One example of that is at Seaboard Foods. They calculated that scaling back the line speeds would result in 126,000 excess market-weight hogs barreling out of the company’s production pipeline over the following ten months.

Where this goes: The National Pork Producers Council is urging USDA to intervene before the ruling takes effect at the end of June.

A Taxing Situation…

Yeah, the above is farmers everywhere reading deeper into proposed tax changes coming out of D.C over the past few weeks.

Senate Democrats have introduced a tax proposal poised to prevent the estate tax from dying out. The Sensible Taxation and Equity Promotion [STEP] Act would tax currently unrealized capital gains at death.

It’s a grim proposition for farmers, who account for 1.7% of current estate tax generation. The STEP Act would eliminate the stepped-up basis that heirs receive for property and include a $1 million per person exemption.

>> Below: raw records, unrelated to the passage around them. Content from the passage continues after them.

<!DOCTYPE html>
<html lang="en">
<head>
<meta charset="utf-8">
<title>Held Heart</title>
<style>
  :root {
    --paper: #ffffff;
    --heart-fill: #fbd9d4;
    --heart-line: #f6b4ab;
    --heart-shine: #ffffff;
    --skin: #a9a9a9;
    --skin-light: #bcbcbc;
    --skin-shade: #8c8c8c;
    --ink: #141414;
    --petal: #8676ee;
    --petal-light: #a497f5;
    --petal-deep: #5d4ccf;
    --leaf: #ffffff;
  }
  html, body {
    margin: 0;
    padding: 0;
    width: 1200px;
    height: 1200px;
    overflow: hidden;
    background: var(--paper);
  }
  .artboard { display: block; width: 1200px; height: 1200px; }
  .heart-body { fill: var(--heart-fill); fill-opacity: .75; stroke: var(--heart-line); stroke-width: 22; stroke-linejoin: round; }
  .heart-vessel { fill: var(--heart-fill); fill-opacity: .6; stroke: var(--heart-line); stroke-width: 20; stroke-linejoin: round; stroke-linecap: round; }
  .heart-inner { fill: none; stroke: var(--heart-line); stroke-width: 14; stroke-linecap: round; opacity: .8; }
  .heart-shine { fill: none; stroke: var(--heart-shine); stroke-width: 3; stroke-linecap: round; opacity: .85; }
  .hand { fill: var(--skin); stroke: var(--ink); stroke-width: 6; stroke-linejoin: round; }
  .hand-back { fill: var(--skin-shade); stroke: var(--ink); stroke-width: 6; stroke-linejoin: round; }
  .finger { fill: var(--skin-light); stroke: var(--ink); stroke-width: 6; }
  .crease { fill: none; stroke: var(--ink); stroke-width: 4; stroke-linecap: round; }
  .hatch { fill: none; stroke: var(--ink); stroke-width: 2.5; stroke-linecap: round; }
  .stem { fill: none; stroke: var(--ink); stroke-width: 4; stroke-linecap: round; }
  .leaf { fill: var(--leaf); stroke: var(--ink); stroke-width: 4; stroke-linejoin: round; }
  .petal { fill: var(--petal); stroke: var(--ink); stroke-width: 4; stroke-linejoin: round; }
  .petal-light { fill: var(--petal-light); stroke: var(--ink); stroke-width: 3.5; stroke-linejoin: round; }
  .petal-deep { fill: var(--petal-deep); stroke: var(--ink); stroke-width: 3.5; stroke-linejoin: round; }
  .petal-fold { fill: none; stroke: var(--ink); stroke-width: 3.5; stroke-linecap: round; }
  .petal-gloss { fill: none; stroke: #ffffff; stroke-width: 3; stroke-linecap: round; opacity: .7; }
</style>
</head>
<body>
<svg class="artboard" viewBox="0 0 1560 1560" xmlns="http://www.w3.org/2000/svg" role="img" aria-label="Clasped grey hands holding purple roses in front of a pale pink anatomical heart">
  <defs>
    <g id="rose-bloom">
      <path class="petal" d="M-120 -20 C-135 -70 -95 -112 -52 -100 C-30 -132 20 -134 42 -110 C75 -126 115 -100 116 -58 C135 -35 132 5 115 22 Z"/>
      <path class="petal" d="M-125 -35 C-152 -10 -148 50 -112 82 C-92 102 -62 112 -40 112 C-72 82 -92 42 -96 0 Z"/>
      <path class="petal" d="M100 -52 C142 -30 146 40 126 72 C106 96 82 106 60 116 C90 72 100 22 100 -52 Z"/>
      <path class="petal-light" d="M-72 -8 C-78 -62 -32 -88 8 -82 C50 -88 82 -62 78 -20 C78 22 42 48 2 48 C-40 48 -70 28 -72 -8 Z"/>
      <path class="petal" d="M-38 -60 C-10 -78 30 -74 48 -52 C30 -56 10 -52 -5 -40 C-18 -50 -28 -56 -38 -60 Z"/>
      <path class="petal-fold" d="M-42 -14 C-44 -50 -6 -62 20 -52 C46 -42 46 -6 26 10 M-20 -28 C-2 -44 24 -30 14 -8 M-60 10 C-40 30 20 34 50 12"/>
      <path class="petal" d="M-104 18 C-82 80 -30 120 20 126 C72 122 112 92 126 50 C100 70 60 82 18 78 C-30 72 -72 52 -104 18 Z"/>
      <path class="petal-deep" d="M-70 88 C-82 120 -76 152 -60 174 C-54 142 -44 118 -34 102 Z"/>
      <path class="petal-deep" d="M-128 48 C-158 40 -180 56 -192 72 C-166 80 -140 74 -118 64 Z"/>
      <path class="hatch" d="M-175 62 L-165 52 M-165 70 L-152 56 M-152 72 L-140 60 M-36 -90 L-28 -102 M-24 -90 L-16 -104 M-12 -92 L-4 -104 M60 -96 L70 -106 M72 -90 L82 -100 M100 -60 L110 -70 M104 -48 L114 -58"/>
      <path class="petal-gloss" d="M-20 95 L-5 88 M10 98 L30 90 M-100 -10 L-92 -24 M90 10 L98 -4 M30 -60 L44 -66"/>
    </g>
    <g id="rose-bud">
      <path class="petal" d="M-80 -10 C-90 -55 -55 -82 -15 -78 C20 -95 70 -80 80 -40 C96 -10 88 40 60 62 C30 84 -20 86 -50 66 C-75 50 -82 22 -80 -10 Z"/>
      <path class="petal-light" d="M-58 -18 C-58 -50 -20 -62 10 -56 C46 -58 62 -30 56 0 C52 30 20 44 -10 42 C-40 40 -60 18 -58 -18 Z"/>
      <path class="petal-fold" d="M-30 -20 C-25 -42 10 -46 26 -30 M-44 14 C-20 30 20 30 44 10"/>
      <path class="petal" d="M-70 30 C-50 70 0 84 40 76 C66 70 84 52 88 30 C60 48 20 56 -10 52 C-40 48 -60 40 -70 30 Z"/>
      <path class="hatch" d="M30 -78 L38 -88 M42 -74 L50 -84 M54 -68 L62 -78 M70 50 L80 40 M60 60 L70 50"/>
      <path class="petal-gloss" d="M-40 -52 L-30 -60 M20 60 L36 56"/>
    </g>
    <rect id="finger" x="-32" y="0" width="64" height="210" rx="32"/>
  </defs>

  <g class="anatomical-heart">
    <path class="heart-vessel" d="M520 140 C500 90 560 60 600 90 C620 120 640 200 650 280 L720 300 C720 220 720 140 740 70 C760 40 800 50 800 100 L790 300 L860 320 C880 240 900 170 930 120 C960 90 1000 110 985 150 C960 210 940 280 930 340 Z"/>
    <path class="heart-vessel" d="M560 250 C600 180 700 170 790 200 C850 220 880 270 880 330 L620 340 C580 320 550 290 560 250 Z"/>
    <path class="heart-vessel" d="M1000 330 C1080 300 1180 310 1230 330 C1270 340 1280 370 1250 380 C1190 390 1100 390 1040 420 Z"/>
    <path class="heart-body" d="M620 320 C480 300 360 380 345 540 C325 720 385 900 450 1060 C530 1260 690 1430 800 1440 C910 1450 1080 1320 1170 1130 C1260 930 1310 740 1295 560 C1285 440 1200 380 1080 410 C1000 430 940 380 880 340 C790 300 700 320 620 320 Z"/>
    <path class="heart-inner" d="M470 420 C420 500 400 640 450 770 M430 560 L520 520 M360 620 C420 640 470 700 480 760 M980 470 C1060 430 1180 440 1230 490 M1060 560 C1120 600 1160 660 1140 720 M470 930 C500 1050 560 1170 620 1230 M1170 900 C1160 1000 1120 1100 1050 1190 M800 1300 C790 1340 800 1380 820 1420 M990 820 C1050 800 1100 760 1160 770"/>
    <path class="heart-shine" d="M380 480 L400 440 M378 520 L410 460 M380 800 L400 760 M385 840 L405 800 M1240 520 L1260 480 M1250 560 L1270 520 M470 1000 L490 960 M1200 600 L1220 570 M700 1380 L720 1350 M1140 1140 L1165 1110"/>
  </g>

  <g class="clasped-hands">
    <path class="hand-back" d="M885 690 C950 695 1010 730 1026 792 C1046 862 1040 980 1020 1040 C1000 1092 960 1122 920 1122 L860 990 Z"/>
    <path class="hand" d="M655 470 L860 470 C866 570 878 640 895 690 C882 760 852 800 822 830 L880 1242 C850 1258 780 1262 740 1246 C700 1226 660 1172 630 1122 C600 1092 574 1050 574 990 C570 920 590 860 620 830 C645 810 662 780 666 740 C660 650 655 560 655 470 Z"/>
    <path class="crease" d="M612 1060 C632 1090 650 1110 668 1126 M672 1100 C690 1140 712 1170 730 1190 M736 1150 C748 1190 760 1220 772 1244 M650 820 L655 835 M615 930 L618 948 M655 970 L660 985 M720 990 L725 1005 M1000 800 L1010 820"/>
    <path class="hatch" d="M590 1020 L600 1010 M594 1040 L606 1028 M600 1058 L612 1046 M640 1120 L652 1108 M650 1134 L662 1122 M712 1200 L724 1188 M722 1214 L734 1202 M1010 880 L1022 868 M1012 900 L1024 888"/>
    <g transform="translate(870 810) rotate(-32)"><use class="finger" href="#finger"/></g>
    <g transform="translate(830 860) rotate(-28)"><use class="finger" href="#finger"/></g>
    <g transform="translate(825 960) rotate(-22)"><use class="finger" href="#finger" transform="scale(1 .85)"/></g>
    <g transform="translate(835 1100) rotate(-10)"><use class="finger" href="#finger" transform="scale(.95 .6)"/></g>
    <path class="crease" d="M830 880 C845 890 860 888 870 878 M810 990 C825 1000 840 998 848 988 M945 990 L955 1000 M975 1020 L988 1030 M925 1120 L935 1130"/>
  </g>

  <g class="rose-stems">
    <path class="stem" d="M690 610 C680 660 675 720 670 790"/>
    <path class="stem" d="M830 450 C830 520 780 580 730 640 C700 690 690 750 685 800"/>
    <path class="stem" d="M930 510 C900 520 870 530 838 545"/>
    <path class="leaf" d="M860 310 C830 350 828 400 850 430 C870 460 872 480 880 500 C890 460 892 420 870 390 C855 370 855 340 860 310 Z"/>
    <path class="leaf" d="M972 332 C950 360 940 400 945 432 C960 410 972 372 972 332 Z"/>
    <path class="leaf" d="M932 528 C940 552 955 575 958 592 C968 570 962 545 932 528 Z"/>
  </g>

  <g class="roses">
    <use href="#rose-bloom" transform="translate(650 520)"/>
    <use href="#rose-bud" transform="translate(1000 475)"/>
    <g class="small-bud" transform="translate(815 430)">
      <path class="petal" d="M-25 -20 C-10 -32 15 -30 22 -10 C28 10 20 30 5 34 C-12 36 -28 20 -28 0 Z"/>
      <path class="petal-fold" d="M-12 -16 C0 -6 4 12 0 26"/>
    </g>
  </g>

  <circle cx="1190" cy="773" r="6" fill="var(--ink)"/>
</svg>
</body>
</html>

Translation: For all our fellow novice tax accountants out there, a stepped-up basis typically means big-time tax savings. Eliminate it, and Uncle Sam will be showing up at farm gates across the country looking for his fair share.

Under current law, heirs receive the stepped-up basis in an asset’s value, and after that, they pay capital gains tax only after they sell the asset and only on gains after the original owner’s death.

The act would eliminate that and add a tax for transferring assets – like tractors or grain – as if they were sold for fair market value, even while the farmer is still alive.

This might sound familiar because there’s been a lot of death tax buzz lately. The act comes less than a month after the Republican-backed Death Tax Repeal Act of 2021 was introduced to the House and Senate. What a coincidence.

What’s next: Significant debate is expected as the Biden administration weighs this act in the context of paying for a new infrastructure proposal. The STEP Act has to make it through a 50-50 Senate – so it’s a game of wait and see.